TROY — In an on-going effort to keep downtown Troy businesses, residents and visitors informed as to the latest status of the West Main Street closure, the city of Troy is providing periodic updates until the Cherry Street to Plum Street block is opened back up to vehicles and pedestrians.

The following is the current statement sent in a press release from the city of Troy, as of Thursday, March 21:

The city is encouraged by the work on the IOOF Building (formerly known as the Tavern Building) that has been on-going since February. There is not, nor will there be any intent to impede the progress of its stabilization. The city will continue to be supportive of all efforts to stabilize the IOOF Building under the terms of the settlement agreement mediated by Miami Common Pleas Court Judge Stacy Wall, filed on Dec. 26, 2023 (agreement). A copy of that Agreement can be found at Settlement-Agreement.

It has been 271 days (38 weeks and five days) since West Main Street, between Plum and Cherry Streets, was closed due to the grave concerns of collapse of the Tavern Building (aka IOOF/Old Historic Courthouse Building, or IOOF Building). The closure was due to the Miami County chief building official’s (CBO) adjudication order and affidavit of compliance, as well as the CBO’s and Troy Fire chief’s certification.

There have been questions raised about the city’s authority regarding the building permits that have been issued by Miami County building regulations.
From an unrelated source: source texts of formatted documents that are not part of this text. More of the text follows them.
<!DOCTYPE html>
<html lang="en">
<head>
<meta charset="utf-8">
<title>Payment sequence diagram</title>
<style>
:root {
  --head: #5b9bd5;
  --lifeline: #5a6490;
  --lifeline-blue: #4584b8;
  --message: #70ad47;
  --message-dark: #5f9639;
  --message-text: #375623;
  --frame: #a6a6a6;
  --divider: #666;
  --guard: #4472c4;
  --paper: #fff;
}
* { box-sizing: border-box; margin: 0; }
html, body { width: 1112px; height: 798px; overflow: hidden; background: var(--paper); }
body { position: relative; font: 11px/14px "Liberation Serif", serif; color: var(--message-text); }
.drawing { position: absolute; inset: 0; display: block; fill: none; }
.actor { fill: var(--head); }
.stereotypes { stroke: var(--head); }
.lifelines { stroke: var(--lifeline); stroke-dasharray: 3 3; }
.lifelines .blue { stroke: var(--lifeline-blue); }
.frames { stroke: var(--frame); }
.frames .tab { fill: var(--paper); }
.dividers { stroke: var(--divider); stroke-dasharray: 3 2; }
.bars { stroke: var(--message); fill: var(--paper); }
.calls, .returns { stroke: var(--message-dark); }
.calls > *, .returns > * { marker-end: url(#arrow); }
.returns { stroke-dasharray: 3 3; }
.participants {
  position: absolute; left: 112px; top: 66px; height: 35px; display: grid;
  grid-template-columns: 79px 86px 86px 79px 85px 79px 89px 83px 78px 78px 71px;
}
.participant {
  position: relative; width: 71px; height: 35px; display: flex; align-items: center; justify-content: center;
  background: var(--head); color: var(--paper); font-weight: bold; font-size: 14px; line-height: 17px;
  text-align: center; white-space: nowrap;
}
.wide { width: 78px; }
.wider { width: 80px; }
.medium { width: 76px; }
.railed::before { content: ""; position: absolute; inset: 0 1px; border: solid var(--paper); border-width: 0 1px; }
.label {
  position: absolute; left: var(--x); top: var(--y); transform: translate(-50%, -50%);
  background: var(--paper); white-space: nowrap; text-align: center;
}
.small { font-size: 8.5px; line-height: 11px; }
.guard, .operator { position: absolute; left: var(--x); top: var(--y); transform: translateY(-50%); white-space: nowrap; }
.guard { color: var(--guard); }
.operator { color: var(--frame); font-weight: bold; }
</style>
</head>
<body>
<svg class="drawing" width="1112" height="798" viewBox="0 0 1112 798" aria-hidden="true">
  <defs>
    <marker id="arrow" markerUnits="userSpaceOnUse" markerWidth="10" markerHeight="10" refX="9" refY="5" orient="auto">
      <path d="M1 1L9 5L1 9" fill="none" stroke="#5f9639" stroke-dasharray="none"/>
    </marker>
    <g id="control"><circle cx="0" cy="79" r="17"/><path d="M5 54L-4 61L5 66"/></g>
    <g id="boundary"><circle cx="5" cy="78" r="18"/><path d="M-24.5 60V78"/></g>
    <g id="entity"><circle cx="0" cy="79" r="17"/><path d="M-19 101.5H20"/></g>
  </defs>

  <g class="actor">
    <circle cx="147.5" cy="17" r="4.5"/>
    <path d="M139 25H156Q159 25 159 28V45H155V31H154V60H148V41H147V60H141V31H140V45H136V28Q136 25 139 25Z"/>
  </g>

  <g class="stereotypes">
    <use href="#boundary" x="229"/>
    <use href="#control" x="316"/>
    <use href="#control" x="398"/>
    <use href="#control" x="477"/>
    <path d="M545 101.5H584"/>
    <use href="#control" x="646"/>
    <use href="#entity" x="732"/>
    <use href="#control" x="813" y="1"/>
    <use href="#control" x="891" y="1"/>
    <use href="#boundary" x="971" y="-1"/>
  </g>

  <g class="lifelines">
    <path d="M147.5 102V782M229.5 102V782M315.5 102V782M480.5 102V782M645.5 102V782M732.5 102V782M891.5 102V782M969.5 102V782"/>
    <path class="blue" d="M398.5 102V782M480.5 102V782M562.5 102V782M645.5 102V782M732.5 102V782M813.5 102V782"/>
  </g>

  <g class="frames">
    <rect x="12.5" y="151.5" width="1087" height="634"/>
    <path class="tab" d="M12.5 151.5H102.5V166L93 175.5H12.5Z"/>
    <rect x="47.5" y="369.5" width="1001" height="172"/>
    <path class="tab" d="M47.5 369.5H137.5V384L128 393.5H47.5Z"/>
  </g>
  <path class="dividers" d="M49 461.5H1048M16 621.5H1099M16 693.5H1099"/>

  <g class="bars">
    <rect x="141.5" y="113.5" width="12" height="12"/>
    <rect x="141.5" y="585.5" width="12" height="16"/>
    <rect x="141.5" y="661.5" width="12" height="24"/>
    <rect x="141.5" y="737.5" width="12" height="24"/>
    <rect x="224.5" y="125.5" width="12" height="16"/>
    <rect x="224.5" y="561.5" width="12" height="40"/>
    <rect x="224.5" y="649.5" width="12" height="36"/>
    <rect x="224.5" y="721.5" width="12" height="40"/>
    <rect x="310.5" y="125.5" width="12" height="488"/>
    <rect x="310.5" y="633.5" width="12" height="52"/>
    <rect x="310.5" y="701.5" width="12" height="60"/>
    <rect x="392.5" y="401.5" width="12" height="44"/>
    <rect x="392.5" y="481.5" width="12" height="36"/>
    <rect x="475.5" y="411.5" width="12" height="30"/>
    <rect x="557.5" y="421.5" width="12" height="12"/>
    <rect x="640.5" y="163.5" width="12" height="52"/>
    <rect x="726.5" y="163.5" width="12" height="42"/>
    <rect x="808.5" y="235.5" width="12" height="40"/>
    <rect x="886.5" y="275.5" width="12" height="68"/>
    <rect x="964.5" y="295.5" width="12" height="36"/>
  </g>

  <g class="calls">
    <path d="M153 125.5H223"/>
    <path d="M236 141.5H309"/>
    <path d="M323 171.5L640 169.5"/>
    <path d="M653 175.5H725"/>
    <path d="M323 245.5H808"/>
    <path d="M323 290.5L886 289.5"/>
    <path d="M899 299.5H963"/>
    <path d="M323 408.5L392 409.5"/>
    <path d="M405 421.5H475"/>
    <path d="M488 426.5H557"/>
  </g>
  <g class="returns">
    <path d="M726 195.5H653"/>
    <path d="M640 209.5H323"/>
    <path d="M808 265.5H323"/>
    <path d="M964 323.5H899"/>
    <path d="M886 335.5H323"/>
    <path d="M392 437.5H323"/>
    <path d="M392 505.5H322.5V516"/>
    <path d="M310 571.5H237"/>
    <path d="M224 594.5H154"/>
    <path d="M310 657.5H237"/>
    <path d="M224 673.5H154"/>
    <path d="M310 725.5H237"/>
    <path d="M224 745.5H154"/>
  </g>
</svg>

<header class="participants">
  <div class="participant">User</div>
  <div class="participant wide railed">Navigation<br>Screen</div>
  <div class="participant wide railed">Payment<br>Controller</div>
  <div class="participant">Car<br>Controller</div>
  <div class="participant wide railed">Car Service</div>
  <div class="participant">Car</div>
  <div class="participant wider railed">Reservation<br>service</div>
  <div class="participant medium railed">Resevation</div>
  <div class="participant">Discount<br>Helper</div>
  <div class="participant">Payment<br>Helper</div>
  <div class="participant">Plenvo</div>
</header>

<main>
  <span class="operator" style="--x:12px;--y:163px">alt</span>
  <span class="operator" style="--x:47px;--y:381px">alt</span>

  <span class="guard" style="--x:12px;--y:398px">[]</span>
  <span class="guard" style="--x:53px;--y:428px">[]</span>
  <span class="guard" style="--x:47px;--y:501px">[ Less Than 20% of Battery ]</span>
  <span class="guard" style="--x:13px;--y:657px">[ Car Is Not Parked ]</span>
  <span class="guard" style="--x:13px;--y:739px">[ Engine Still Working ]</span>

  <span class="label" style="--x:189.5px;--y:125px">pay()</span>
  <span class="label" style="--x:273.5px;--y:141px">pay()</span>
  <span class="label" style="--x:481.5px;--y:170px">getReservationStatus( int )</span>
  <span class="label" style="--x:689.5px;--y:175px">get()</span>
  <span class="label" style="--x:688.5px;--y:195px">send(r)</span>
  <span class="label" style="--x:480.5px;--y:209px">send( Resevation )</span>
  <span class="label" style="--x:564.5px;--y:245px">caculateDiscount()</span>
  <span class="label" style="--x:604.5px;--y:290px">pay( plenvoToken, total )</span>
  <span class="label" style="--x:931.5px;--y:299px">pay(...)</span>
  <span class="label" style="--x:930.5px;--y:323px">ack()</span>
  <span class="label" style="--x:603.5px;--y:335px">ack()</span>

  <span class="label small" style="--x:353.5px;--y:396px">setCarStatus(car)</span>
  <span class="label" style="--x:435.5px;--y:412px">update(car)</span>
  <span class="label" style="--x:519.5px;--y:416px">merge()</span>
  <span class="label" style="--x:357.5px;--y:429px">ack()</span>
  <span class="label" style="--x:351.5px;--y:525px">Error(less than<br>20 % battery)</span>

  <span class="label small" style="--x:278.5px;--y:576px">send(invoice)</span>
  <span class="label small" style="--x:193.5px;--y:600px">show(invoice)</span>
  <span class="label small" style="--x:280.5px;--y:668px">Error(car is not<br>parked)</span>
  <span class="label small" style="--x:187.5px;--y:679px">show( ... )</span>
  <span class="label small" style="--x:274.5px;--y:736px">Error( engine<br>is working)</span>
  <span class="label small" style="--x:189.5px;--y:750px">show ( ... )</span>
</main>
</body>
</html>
It is very important to note that on Nov. 16, 1999, (nearly 25 years ago), the city of Troy and Miami County Commissioners signed a contract wherein the city granted to the county “full authority to do all things necessary to exercise all enforcement authority, accept and approve plans and specifications and make inspections necessary within the city in accordance with the provisions of the Ohio Basic Building Code pursuant to rule 4101:2-51 of the [Ohio] Administrative Code.” The city does not employ a certified building official and city officials have not, cannot, and will not attempt to override the decisions of the county building employees named in the agreement, specifically Plans Examiner Chris Pettis and Miami County Acting Chief Building Official Shawn Winn.
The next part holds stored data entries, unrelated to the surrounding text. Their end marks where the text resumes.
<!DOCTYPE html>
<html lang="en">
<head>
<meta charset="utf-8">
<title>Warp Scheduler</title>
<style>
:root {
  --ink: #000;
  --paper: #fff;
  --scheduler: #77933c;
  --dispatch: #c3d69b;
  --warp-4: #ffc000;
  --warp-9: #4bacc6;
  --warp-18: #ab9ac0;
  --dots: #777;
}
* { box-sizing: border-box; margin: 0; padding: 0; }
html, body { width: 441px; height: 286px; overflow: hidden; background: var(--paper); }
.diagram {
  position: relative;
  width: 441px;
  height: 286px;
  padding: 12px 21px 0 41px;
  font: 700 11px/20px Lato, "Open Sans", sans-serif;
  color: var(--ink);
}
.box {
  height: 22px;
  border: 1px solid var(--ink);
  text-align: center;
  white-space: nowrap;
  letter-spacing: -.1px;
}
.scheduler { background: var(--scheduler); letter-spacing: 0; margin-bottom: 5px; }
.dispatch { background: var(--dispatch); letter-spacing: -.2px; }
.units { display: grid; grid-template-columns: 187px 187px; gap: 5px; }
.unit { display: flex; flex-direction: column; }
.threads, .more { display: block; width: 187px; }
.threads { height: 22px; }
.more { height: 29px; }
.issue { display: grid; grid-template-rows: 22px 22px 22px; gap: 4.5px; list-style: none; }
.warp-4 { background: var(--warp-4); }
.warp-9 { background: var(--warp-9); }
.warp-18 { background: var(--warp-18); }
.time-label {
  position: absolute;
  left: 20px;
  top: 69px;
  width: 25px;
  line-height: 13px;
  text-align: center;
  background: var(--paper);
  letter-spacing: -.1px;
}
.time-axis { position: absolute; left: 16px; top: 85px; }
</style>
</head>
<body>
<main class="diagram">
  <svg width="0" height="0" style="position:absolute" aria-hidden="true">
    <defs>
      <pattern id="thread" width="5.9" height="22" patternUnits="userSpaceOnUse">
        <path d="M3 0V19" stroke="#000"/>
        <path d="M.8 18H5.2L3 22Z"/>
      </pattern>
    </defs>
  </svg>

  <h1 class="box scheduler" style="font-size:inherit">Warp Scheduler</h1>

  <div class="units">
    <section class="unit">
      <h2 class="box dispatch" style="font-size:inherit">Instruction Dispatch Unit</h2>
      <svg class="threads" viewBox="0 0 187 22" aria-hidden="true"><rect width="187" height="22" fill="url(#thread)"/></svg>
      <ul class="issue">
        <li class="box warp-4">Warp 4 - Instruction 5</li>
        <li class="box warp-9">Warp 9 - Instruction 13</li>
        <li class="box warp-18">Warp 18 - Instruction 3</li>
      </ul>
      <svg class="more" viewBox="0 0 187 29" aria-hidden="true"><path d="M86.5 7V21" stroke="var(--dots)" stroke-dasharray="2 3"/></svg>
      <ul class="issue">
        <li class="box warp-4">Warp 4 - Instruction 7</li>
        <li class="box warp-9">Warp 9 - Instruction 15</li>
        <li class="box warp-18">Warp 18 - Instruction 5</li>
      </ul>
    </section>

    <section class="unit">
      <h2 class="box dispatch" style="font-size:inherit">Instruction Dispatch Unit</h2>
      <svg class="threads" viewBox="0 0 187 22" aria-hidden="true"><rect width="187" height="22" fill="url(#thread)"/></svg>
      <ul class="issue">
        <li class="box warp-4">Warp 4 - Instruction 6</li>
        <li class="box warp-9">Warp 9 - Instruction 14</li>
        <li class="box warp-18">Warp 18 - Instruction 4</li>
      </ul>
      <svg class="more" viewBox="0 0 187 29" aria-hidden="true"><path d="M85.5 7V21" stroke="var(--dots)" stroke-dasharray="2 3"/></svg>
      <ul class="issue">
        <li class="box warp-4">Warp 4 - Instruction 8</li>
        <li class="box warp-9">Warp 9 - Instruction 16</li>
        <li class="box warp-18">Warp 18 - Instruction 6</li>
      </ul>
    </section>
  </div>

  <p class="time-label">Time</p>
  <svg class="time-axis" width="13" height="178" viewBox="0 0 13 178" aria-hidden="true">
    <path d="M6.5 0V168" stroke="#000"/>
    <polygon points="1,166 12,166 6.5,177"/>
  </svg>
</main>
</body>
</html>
Some questions that have been asked:

• Is the city only interested in demolishing the building, especially the 1841 (historic courthouse) portion, and not seeing the IOOF Building stabilized for reuse? No, the city’s only concerns are that the Miami County Building demolition order is lifted by the agreement deadline of April 30, 2024, the roadblock on West Main Street is removed, and the property is redeveloped as soon as possible. The agreement has several deadlines that were included to guarantee the street is opened as soon as possible. One of the important deadlines was March 1, when certain benchmarks had to be achieved. There is a difference of opinion on what those benchmarks were, so the city asked the judge to provide an opinion. As of this date, Judge Stacy Wall has not done so. The city is not demanding demolition of the 1841 Building and will not file a formal action regarding this difference of opinion.
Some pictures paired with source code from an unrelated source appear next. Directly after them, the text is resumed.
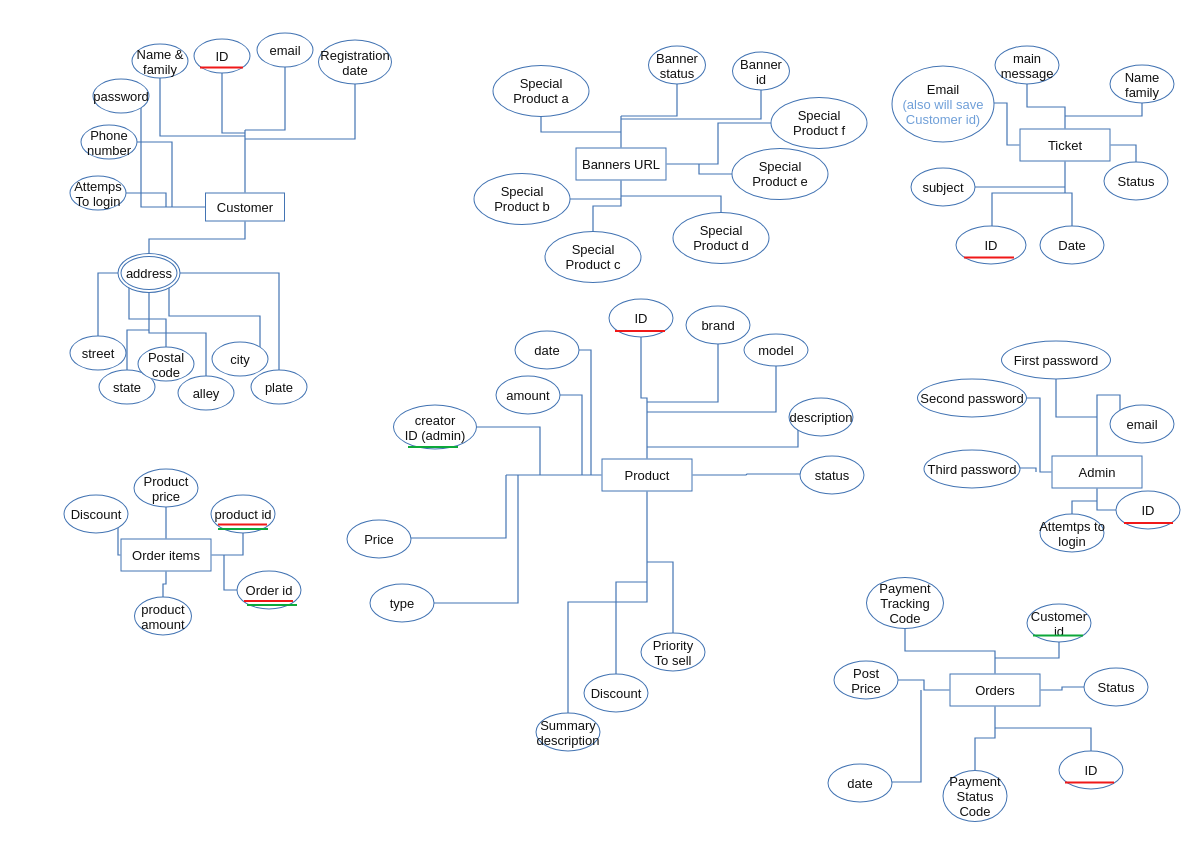
<!DOCTYPE html>
<html lang="en">
<head>
<meta charset="utf-8">
<title>Shop entity relationship diagram</title>
<style>
:root {
  --paper: #ffffff;
  --ink: #111111;
  --line: #4374b3;
  --note: #6f9fd8;
  --primary-key: #f01818;
  --foreign-key: #0da83a;
}
* { box-sizing: border-box; }
html, body { margin: 0; padding: 0; overflow: hidden; background: var(--paper); }
.diagram {
  position: relative;
  width: 1200px;
  height: 848px;
  overflow: hidden;
  background: var(--paper);
  color: var(--ink);
  font: 13px/15px "Liberation Sans", Arial, sans-serif;
}
.connectors, .keys { position: absolute; left: 0; top: 0; width: 1200px; height: 848px; fill: none; }
.connectors { stroke: var(--line); stroke-width: 1.2; }
.keys { stroke-width: 2.2; }
.primary { stroke: var(--primary-key); }
.foreign { stroke: var(--foreign-key); }
.entity, .attribute {
  position: absolute;
  left: var(--x);
  top: var(--y);
  width: var(--w, 65px);
  height: var(--h, 39px);
  transform: translate(-50%, -50%);
  display: flex;
  align-items: center;
  justify-content: center;
  text-align: center;
  white-space: nowrap;
  background: var(--paper);
  border: 1.2px solid var(--line);
}
.entity { --w: 91px; --h: 33px; }
.attribute { border-radius: 50%; }
.small { --w: 57px; --h: 35px; }
.medium { --w: 57px; --h: 39px; }
.wide { --w: 97px; --h: 52px; }
.password { --w: 110px; --h: 39px; }
.composite::before { content: ""; position: absolute; inset: 2px; border: 1.2px solid var(--line); border-radius: 50%; }
.note { color: var(--note); }
</style>
</head>
<body>
<main class="diagram">
  <svg class="connectors" viewBox="0 0 1200 848" aria-hidden="true">
    <g id="customer-lines">
      <path d="M160 78V136H245M222 72V133H245M285 66V130H245M355 83V139H245M245 130V193"/>
      <path d="M141 96V207H206M137 142H172V207M126 193H166V207M245 221V239H149V256"/>
    </g>
    <g id="address-lines">
      <path d="M121 273H98V337M178 273H279V371M129 285V319H166V348M149 290V330H127V371M149 290V333H206V377M169 285V316H260V347"/>
    </g>
    <g id="banner-lines">
      <path d="M541 115V132H621M677 83V116H621M761 90V119H621M621 116V149"/>
      <path d="M666 164H718V123H771M666 164H699V174H733M570 199H621M621 180V206H593V232M621 196H721V213"/>
    </g>
    <g id="ticket-lines">
      <path d="M994 103H1007V145H1021M1027 82V107H1065V129M1142 102V116H1065M1110 145H1136V162"/>
      <path d="M975 187H1065M1065 161V193H992V226M1065 193H1072V226"/>
    </g>
    <g id="product-lines">
      <path d="M641 337V398H647V460M718 343V402H647M776 365V412H647M798 428V447H647"/>
      <path d="M578 350H591V475M559 395H582V475M476 427H540V475M410 538H506V475M433 603H518V475M506 475H603M692 475H746L747 474H801"/>
      <path d="M647 491V602H568V713M647 582H616V674M647 562H673V633"/>
    </g>
    <g id="admin-lines">
      <path d="M1056 378V417H1097M1120 412V395H1097V456M1026 398H1040V472H1053M1019 468H1036V472"/>
      <path d="M1097 488V501H1072V515M1097 501V510H1117"/>
    </g>
    <g id="order-item-lines">
      <path d="M166 506V540M118 527V555H122M211 555H243V532M224 555V590H238M166 571V584H163V598"/>
    </g>
    <g id="order-lines">
      <path d="M905 629V651H995V674M1059 641V658H995M898 680H924V690H950M891 782H921V690M1040 690H1062V687H1085"/>
      <path d="M995 706V738H975V770M995 728H1091V751"/>
    </g>
  </svg>

  <section aria-label="Customer">
    <div class="entity" style="--x:245px;--y:207px;--w:80px;--h:29px">Customer</div>
    <div class="attribute small" style="--x:160px;--y:61px">Name &amp;<br>family</div>
    <div class="attribute small" style="--x:222px;--y:56px">ID</div>
    <div class="attribute small" style="--x:285px;--y:50px">email</div>
    <div class="attribute" style="--x:355px;--y:62px;--w:74px;--h:45px">Registration<br>date</div>
    <div class="attribute small" style="--x:121px;--y:96px">password</div>
    <div class="attribute small" style="--x:109px;--y:142px">Phone<br>number</div>
    <div class="attribute small" style="--x:98px;--y:193px">Attemps<br>To login</div>
    <div class="attribute composite" style="--x:149px;--y:273px;--w:63px;--h:40px"><span>address</span></div>
    <div class="attribute small" style="--x:98px;--y:353px">street</div>
    <div class="attribute small" style="--x:127px;--y:387px">state</div>
    <div class="attribute small" style="--x:166px;--y:364px">Postal<br>code</div>
    <div class="attribute small" style="--x:206px;--y:393px">alley</div>
    <div class="attribute small" style="--x:240px;--y:359px">city</div>
    <div class="attribute small" style="--x:279px;--y:387px">plate</div>
  </section>

  <section aria-label="Banners URL">
    <div class="entity" style="--x:621px;--y:164px">Banners URL</div>
    <div class="attribute wide" style="--x:541px;--y:91px">Special<br>Product a</div>
    <div class="attribute" style="--x:677px;--y:65px;--w:58px">Banner<br>status</div>
    <div class="attribute" style="--x:761px;--y:71px;--w:58px">Banner<br>id</div>
    <div class="attribute wide" style="--x:819px;--y:123px">Special<br>Product f</div>
    <div class="attribute wide" style="--x:780px;--y:174px">Special<br>Product e</div>
    <div class="attribute wide" style="--x:522px;--y:199px">Special<br>Product b</div>
    <div class="attribute wide" style="--x:593px;--y:257px">Special<br>Product c</div>
    <div class="attribute wide" style="--x:721px;--y:238px">Special<br>Product d</div>
  </section>

  <section aria-label="Ticket">
    <div class="entity" style="--x:1065px;--y:145px">Ticket</div>
    <div class="attribute" style="--x:943px;--y:104px;--w:103px;--h:77px"><span>Email<br><span class="note">(also will save<br>Customer id)</span></span></div>
    <div class="attribute" style="--x:1027px;--y:65px">main<br>message</div>
    <div class="attribute" style="--x:1142px;--y:84px">Name<br>family</div>
    <div class="attribute" style="--x:943px;--y:187px">subject</div>
    <div class="attribute" style="--x:1136px;--y:181px">Status</div>
    <div class="attribute" style="--x:991px;--y:245px;--w:71px">ID</div>
    <div class="attribute" style="--x:1072px;--y:245px">Date</div>
  </section>

  <section aria-label="Product">
    <div class="entity" style="--x:647px;--y:475px">Product</div>
    <div class="attribute" style="--x:641px;--y:318px">ID</div>
    <div class="attribute" style="--x:718px;--y:325px">brand</div>
    <div class="attribute" style="--x:776px;--y:350px;--h:33px">model</div>
    <div class="attribute" style="--x:821px;--y:417px">description</div>
    <div class="attribute" style="--x:832px;--y:475px">status</div>
    <div class="attribute" style="--x:547px;--y:350px">date</div>
    <div class="attribute" style="--x:528px;--y:395px">amount</div>
    <div class="attribute" style="--x:435px;--y:427px;--w:84px;--h:45px">creator<br>ID (admin)</div>
    <div class="attribute" style="--x:379px;--y:539px">Price</div>
    <div class="attribute" style="--x:402px;--y:603px">type</div>
    <div class="attribute" style="--x:673px;--y:652px">Priority<br>To sell</div>
    <div class="attribute" style="--x:616px;--y:693px">Discount</div>
    <div class="attribute" style="--x:568px;--y:732px">Summary<br>description</div>
  </section>

  <section aria-label="Admin">
    <div class="entity" style="--x:1097px;--y:472px">Admin</div>
    <div class="attribute password" style="--x:1056px;--y:360px">First password</div>
    <div class="attribute password" style="--x:972px;--y:398px">Second password</div>
    <div class="attribute password" style="--x:972px;--y:469px;--w:97px">Third password</div>
    <div class="attribute" style="--x:1142px;--y:424px">email</div>
    <div class="attribute" style="--x:1072px;--y:533px">Attemtps to<br>login</div>
    <div class="attribute" style="--x:1148px;--y:510px">ID</div>
  </section>

  <section aria-label="Order items">
    <div class="entity" style="--x:166px;--y:555px">Order items</div>
    <div class="attribute" style="--x:166px;--y:488px">Product<br>price</div>
    <div class="attribute" style="--x:96px;--y:514px">Discount</div>
    <div class="attribute" style="--x:243px;--y:514px">product id</div>
    <div class="attribute" style="--x:269px;--y:590px">Order id</div>
    <div class="attribute" style="--x:163px;--y:616px;--w:58px">product<br>amount</div>
  </section>

  <section aria-label="Orders">
    <div class="entity" style="--x:995px;--y:690px">Orders</div>
    <div class="attribute" style="--x:905px;--y:603px;--w:78px;--h:52px">Payment<br>Tracking<br>Code</div>
    <div class="attribute" style="--x:1059px;--y:623px">Customer<br>id</div>
    <div class="attribute" style="--x:866px;--y:680px">Post<br>Price</div>
    <div class="attribute" style="--x:1116px;--y:687px">Status</div>
    <div class="attribute" style="--x:860px;--y:783px">date</div>
    <div class="attribute" style="--x:975px;--y:796px;--h:52px">Payment<br>Status<br>Code</div>
    <div class="attribute" style="--x:1091px;--y:770px">ID</div>
  </section>

  <svg class="keys" viewBox="0 0 1200 848" aria-hidden="true">
    <path class="primary" d="M200 67.5H243M964 257.5H1014M615 331H665M1124 523H1173M218 524.5H267M244 601H293M1065 782.5H1114"/>
    <path class="foreign" d="M408 447H458M218 529H268M247 605H297M1033 635.5H1083"/>
  </svg>
</main>
</body>
</html>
• Why was a scaffolding permit with engineered drawings required before the repairs to the front wall of the IOOF Building could begin? Miami County has been the city’s building department since 1999 and makes all decisions regarding any building permits, or conditions placed thereon. The city has consulted frequently with the Miami County chief building official on complex and important projects such as the IOOF Building stabilization. We do so to understand what laws require certain conditions, as well as to mediate any concerns by contractors, project managers, and property owners. Regarding scaffolding, Ohio Basic Building Code Chapter 3103 requires a permit and construction documents for the installation of large structures. The Miami County Chief Building Official required a permit because the IOOF Building scaffolding is larger than 120-square-feet that could support 10 or more persons. This requirement is not unprecedented. In fact, the previous owner of the IOOF Building was required to submit a permit application with engineered drawings in 2022.

• Why is a load test being required as an additional item on the “repair or replace” list (exhibit B of the agreement)? Can Chief Building Official Shawn Winn add such a requirement even after the plans examiner approved the building permits? Winn determined that a load test is needed to comply with chapter 3405.2.1 of the Ohio Basic Building Code. The Agreement includes language in section III(B)(3)(A) that specifically allows Winn to “add items to the repair or replace portions of the list if he determines that such items are required to stabilize the building and lift adjudication order No. 36 (emphasis added).”

Furthermore, in section III(B)(3)(D) of the agreement, Winn must approve the building permits if the plans examiner approves them “unless approval is contrary to law.” The city was adamant that Winn have the final approval as a certified building official and, as importantly, in case the plans examiner (who is not a building official or structural engineer) misses a legal requirement.

It is important to repeat that there is not, nor will there be any intent to impede the progress of the IOOF Building’s stabilization efforts. The city will continue to be supportive of all efforts to stabilize the IOOF Building under the terms of the settlement agreement.

The city of Troy will provide further Q&A updates as we continue to monitor any progress with the IOOF Building project. Please contact the city of Troy at 937-335-1725 or visit its social media and website with any questions or concerns.

No posts to display